(Records drawn from a dataset)
════

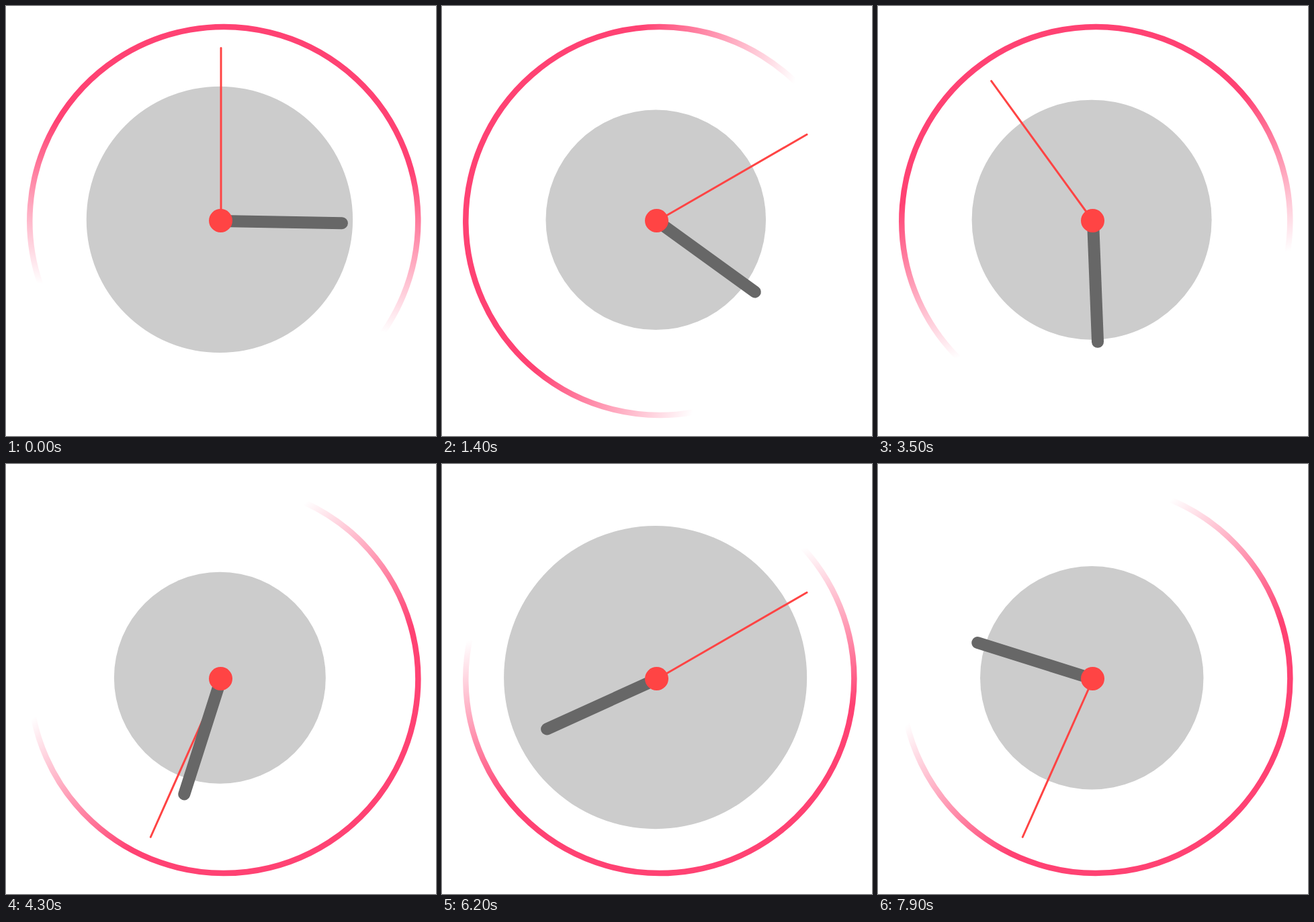
Animation of 640x640 px, one loop 8 s. Source, as an HTML page:

```html
<!DOCTYPE html>
<html lang="en">
<head>
<meta charset="utf-8">
<title>Clock</title>
<style>
  html, body { margin: 0; width: 100%; height: 100%; overflow: hidden; background: #fff; }
  svg { display: block; width: 100vw; height: 100vh; }
</style>
</head>
<body>
<svg viewBox="0 0 640 640">
  <defs>
    <linearGradient id="fade" gradientUnits="userSpaceOnUse" x1="0" y1="131" x2="0" y2="-112">
      <stop offset="0" stop-color="#ff4273" stop-opacity="0"/>
      <stop offset="1" stop-color="#ff4273"/>
    </linearGradient>
  </defs>
  <circle id="disc" fill="#ccc"/>
  <path id="ring" fill="none" stroke="url(#fade)" stroke-width="8.5"/>
  <line id="second" y2="-257.5" stroke="#ff4444" stroke-width="3" stroke-linecap="round"/>
  <line id="hour" y2="-180" stroke="#676767" stroke-width="18" stroke-linecap="round"/>
  <circle cx="319.5" cy="319.5" r="17.5" fill="#ff4444"/>
</svg>
<script>
  const LOOP = 8000, STEP = 100, TICK = 40;
  const RING_R = 289, GAP = 63;
  const [disc, ring, second, hour] =
    ['disc', 'ring', 'second', 'hour'].map(id => document.getElementById(id));

  // [time in ms, disc radius]
  const pulse = [
    [0, 198.2], [1400, 163.8], [2700, 199.5], [4300, 157.5],
    [5500, 213.8], [7000, 240], [7900, 166.2]
  ];

  function radiusAt(t) {
    const i = Math.max(1, pulse.findIndex(p => p[0] >= t));
    const [t0, r0] = pulse[i - 1], [t1, r1] = pulse[i];
    const ease = (1 - Math.cos(Math.PI * (t - t0) / (t1 - t0))) / 2;
    return r0 + (r1 - r0) * ease;
  }

  // Clockwise from twelve o'clock
  function polar(deg) {
    const a = deg * Math.PI / 180;
    return `${RING_R * Math.sin(a)} ${-RING_R * Math.cos(a)}`;
  }

  function place(el, x, y, deg) {
    el.setAttribute('transform', `translate(${x} ${y}) rotate(${deg})`);
  }

  ring.setAttribute('d',
    `M${polar(180 + GAP)}A${RING_R} ${RING_R} 0 1 1 ${polar(180)}`);

  function draw(ms) {
    const t = Math.floor(ms % LOOP / STEP) * STEP;
    const tick = Math.floor(t / TICK);
    const hourAngle = 91 + tick * 360 / 361;
    const r = radiusAt(t);
    const c = 320 - r * 0.0105;

    disc.setAttribute('cx', c);
    disc.setAttribute('cy', c);
    disc.setAttribute('r', r);
    place(ring, 324.3, 320, hourAngle * 8);
    place(second, 320, 320, tick * 12);
    place(hour, 320, 320, hourAngle);
  }

  const start = performance.now();
  function loop() {
    draw(performance.now() - start);
    requestAnimationFrame(loop);
  }
  loop();
</script>
</body>
</html>
```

════

TASK DETAILS >>
Among the lines above, find those holding "setAttribute" and copy each one.

SOLUTION TO THIS PROBLEM >>
    el.setAttribute('transform', `translate(${x} ${y}) rotate(${deg})`);
  ring.setAttribute('d',
    disc.setAttribute('cx', c);
    disc.setAttribute('cy', c);
    disc.setAttribute('r', r);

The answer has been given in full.